Set the records down again exactly, apart from any pictures in them.
── DATA TO PROCESS ──
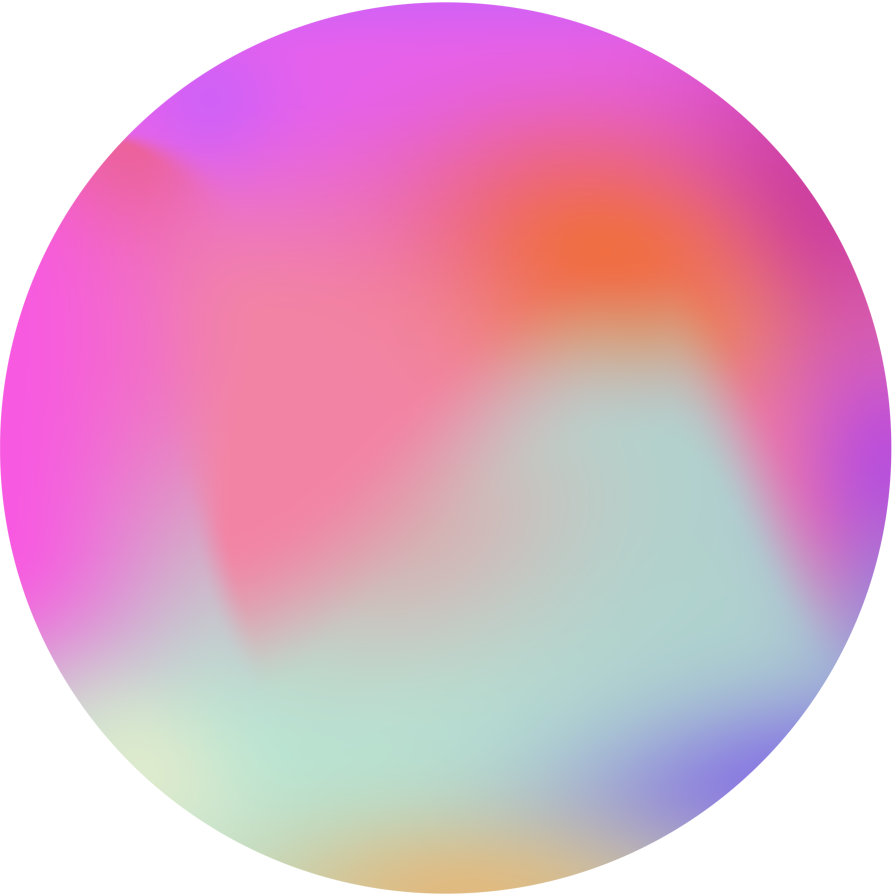
Reproduce this background procedurally as a WebGL 1 fragment shader.

```glsl
precision highp float;

uniform vec2 u_resolution;

const vec2 DISC_CENTER = vec2(0.4974, 0.5);
const float DISC_RADIUS = 0.4974;

const vec3 PAPER = vec3(1.0);
const vec3 VIOLET = vec3(0.81, 0.38, 0.97);
const vec3 MAGENTA = vec3(0.90, 0.38, 0.93);
const vec3 SALMON = vec3(0.95, 0.515, 0.645);
const vec3 ROSE = vec3(0.92, 0.38, 0.60);
const vec3 CRIMSON = vec3(0.80, 0.24, 0.65);
const vec3 ORANGE = vec3(0.94, 0.43, 0.26);
const vec3 AMBER = vec3(0.90, 0.56, 0.34);
const vec3 PURPLE = vec3(0.74, 0.29, 0.86);
const vec3 AQUA = vec3(0.685, 0.83, 0.81);
const vec3 MINT = vec3(0.715, 0.895, 0.83);
const vec3 DUSTY = vec3(0.84, 0.69, 0.70);
const vec3 PERIWINKLE = vec3(0.53, 0.47, 0.89);
const vec3 TAN = vec3(0.88, 0.73, 0.50);
const vec3 CREAM = vec3(0.88, 0.92, 0.80);
const vec3 LOBE_PINK = vec3(0.94, 0.47, 0.74);
const vec3 LOBE_RIM = vec3(0.97, 0.35, 0.88);

// Soft elliptical falloff, rotated by tilt
float glow(vec2 p, vec2 center, vec2 size, float tilt) {
  vec2 d = p - center;
  float c = cos(tilt);
  float s = sin(tilt);
  vec2 q = vec2(c * d.x + s * d.y, c * d.y - s * d.x) / size;
  return exp(-dot(q, q));
}

// Warm upper field
vec3 warmField(vec2 p) {
  vec3 color = mix(SALMON, MAGENTA, smoothstep(0.64, 0.90, p.y));
  color = mix(color, VIOLET, smoothstep(0.93, 1.02, p.y));
  color = mix(color, VIOLET, 0.9 * glow(p, vec2(0.235, 0.89), vec2(0.075, 0.07), 0.0));
  color = mix(color, ROSE, 0.85 * glow(p, vec2(0.65, 0.79), vec2(0.20, 0.11), 0.0));
  color = mix(color, CRIMSON, glow(p, vec2(0.91, 0.77), vec2(0.13, 0.19), 0.3));
  color = mix(color, AMBER, 0.9 * glow(p, vec2(0.71, 0.63), vec2(0.15, 0.08), 0.0));
  return mix(color, ORANGE, glow(p, vec2(0.675, 0.72), vec2(0.16, 0.095), -0.1));
}

// Pale lower field
vec3 coolField(vec2 p) {
  vec3 color = mix(MINT, AQUA, smoothstep(0.40, 0.80, p.x));
  return mix(color, DUSTY, glow(p, vec2(0.44, 0.42), vec2(0.21, 0.15), 0.2));
}

// Height of the soft border between the two fields
float shoreline(float x) {
  return 0.30 + 0.31 * smoothstep(0.22, 0.68, x) - 0.27 * smoothstep(0.74, 0.95, x);
}

// Pink lobe on the left
vec3 lobeColor(vec2 p) {
  vec3 color = mix(MINT, LOBE_PINK, smoothstep(0.14, 0.62, p.y));
  float rim = (1.0 - smoothstep(0.0, 0.25, p.x)) * smoothstep(0.10, 0.40, p.y);
  color = mix(color, LOBE_RIM, rim);
  return mix(color, ROSE, 0.95 * glow(p, vec2(0.15, 0.85), vec2(0.13, 0.10), -0.5));
}

// Creased outline of the lobe: a curved cap and a folded right side
float lobeMask(vec2 p) {
  float lean = max(p.x - 0.143, 0.0);
  float cap = 0.845 - 0.25 * lean - 3.0 * lean * lean;
  float capBlur = 0.008 + 0.25 * lean;
  float below = 1.0 - smoothstep(cap - capBlur, cap + capBlur, p.y);

  float drop = max(0.52 - p.y, 0.0);
  float fold = 0.225 + 0.8 * drop * drop;
  float foldBlur = mix(0.022, 0.075, smoothstep(0.40, 0.65, p.y));
  float inside = 1.0 - smoothstep(fold - foldBlur, fold + foldBlur, p.x);
  return below * inside;
}

void main() {
  float side = min(u_resolution.x, u_resolution.y);
  vec2 p = (gl_FragCoord.xy - 0.5 * u_resolution) / side + 0.5;

  // Blend the fields, then the fold
  float shore = shoreline(p.x);
  float warmth = smoothstep(shore - 0.11, shore + 0.10, p.y);
  vec3 color = mix(coolField(p), warmField(p), warmth);
  color = mix(color, lobeColor(p), lobeMask(p));

  // Glows along the rim
  color = mix(color, PURPLE, 0.95 * glow(p, vec2(0.99, 0.48), vec2(0.10, 0.14), 0.0));
  color = mix(color, PERIWINKLE, 0.6 * glow(p, vec2(1.0, 0.32), vec2(0.075, 0.12), 0.0));
  color = mix(color, PERIWINKLE, glow(p, vec2(0.88, 0.13), vec2(0.25, 0.095), 0.2));
  color = mix(color, TAN, glow(p, vec2(0.52, 0.0), vec2(0.24, 0.09), 0.0));
  color = mix(color, CREAM, 0.9 * glow(p, vec2(0.16, 0.14), vec2(0.12, 0.09), -0.6));

  // Smooth disc edge
  float edge = length(p - DISC_CENTER) - DISC_RADIUS;
  float blur = 0.75 / side;
  color = mix(color, PAPER, smoothstep(-blur, blur, edge));
  gl_FragColor = vec4(color, 1.0);
}
```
───
- [EXERCISE RESPONSE]
Reproduce this background procedurally as a WebGL 1 fragment shader.

```glsl
precision highp float;

uniform vec2 u_resolution;

const vec2 DISC_CENTER = vec2(0.4974, 0.5);
const float DISC_RADIUS = 0.4974;

const vec3 PAPER = vec3(1.0);
const vec3 VIOLET = vec3(0.81, 0.38, 0.97);
const vec3 MAGENTA = vec3(0.90, 0.38, 0.93);
const vec3 SALMON = vec3(0.95, 0.515, 0.645);
const vec3 ROSE = vec3(0.92, 0.38, 0.60);
const vec3 CRIMSON = vec3(0.80, 0.24, 0.65);
const vec3 ORANGE = vec3(0.94, 0.43, 0.26);
const vec3 AMBER = vec3(0.90, 0.56, 0.34);
const vec3 PURPLE = vec3(0.74, 0.29, 0.86);
const vec3 AQUA = vec3(0.685, 0.83, 0.81);
const vec3 MINT = vec3(0.715, 0.895, 0.83);
const vec3 DUSTY = vec3(0.84, 0.69, 0.70);
const vec3 PERIWINKLE = vec3(0.53, 0.47, 0.89);
const vec3 TAN = vec3(0.88, 0.73, 0.50);
const vec3 CREAM = vec3(0.88, 0.92, 0.80);
const vec3 LOBE_PINK = vec3(0.94, 0.47, 0.74);
const vec3 LOBE_RIM = vec3(0.97, 0.35, 0.88);

// Soft elliptical falloff, rotated by tilt
float glow(vec2 p, vec2 center, vec2 size, float tilt) {
  vec2 d = p - center;
  float c = cos(tilt);
  float s = sin(tilt);
  vec2 q = vec2(c * d.x + s * d.y, c * d.y - s * d.x) / size;
  return exp(-dot(q, q));
}

// Warm upper field
vec3 warmField(vec2 p) {
  vec3 color = mix(SALMON, MAGENTA, smoothstep(0.64, 0.90, p.y));
  color = mix(color, VIOLET, smoothstep(0.93, 1.02, p.y));
  color = mix(color, VIOLET, 0.9 * glow(p, vec2(0.235, 0.89), vec2(0.075, 0.07), 0.0));
  color = mix(color, ROSE, 0.85 * glow(p, vec2(0.65, 0.79), vec2(0.20, 0.11), 0.0));
  color = mix(color, CRIMSON, glow(p, vec2(0.91, 0.77), vec2(0.13, 0.19), 0.3));
  color = mix(color, AMBER, 0.9 * glow(p, vec2(0.71, 0.63), vec2(0.15, 0.08), 0.0));
  return mix(color, ORANGE, glow(p, vec2(0.675, 0.72), vec2(0.16, 0.095), -0.1));
}

// Pale lower field
vec3 coolField(vec2 p) {
  vec3 color = mix(MINT, AQUA, smoothstep(0.40, 0.80, p.x));
  return mix(color, DUSTY, glow(p, vec2(0.44, 0.42), vec2(0.21, 0.15), 0.2));
}

// Height of the soft border between the two fields
float shoreline(float x) {
  return 0.30 + 0.31 * smoothstep(0.22, 0.68, x) - 0.27 * smoothstep(0.74, 0.95, x);
}

// Pink lobe on the left
vec3 lobeColor(vec2 p) {
  vec3 color = mix(MINT, LOBE_PINK, smoothstep(0.14, 0.62, p.y));
  float rim = (1.0 - smoothstep(0.0, 0.25, p.x)) * smoothstep(0.10, 0.40, p.y);
  color = mix(color, LOBE_RIM, rim);
  return mix(color, ROSE, 0.95 * glow(p, vec2(0.15, 0.85), vec2(0.13, 0.10), -0.5));
}

// Creased outline of the lobe: a curved cap and a folded right side
float lobeMask(vec2 p) {
  float lean = max(p.x - 0.143, 0.0);
  float cap = 0.845 - 0.25 * lean - 3.0 * lean * lean;
  float capBlur = 0.008 + 0.25 * lean;
  float below = 1.0 - smoothstep(cap - capBlur, cap + capBlur, p.y);

  float drop = max(0.52 - p.y, 0.0);
  float fold = 0.225 + 0.8 * drop * drop;
  float foldBlur = mix(0.022, 0.075, smoothstep(0.40, 0.65, p.y));
  float inside = 1.0 - smoothstep(fold - foldBlur, fold + foldBlur, p.x);
  return below * inside;
}

void main() {
  float side = min(u_resolution.x, u_resolution.y);
  vec2 p = (gl_FragCoord.xy - 0.5 * u_resolution) / side + 0.5;

  // Blend the fields, then the fold
  float shore = shoreline(p.x);
  float warmth = smoothstep(shore - 0.11, shore + 0.10, p.y);
  vec3 color = mix(coolField(p), warmField(p), warmth);
  color = mix(color, lobeColor(p), lobeMask(p));

  // Glows along the rim
  color = mix(color, PURPLE, 0.95 * glow(p, vec2(0.99, 0.48), vec2(0.10, 0.14), 0.0));
  color = mix(color, PERIWINKLE, 0.6 * glow(p, vec2(1.0, 0.32), vec2(0.075, 0.12), 0.0));
  color = mix(color, PERIWINKLE, glow(p, vec2(0.88, 0.13), vec2(0.25, 0.095), 0.2));
  color = mix(color, TAN, glow(p, vec2(0.52, 0.0), vec2(0.24, 0.09), 0.0));
  color = mix(color, CREAM, 0.9 * glow(p, vec2(0.16, 0.14), vec2(0.12, 0.09), -0.6));

  // Smooth disc edge
  float edge = length(p - DISC_CENTER) - DISC_RADIUS;
  float blur = 0.75 / side;
  color = mix(color, PAPER, smoothstep(-blur, blur, edge));
  gl_FragColor = vec4(color, 1.0);
}
```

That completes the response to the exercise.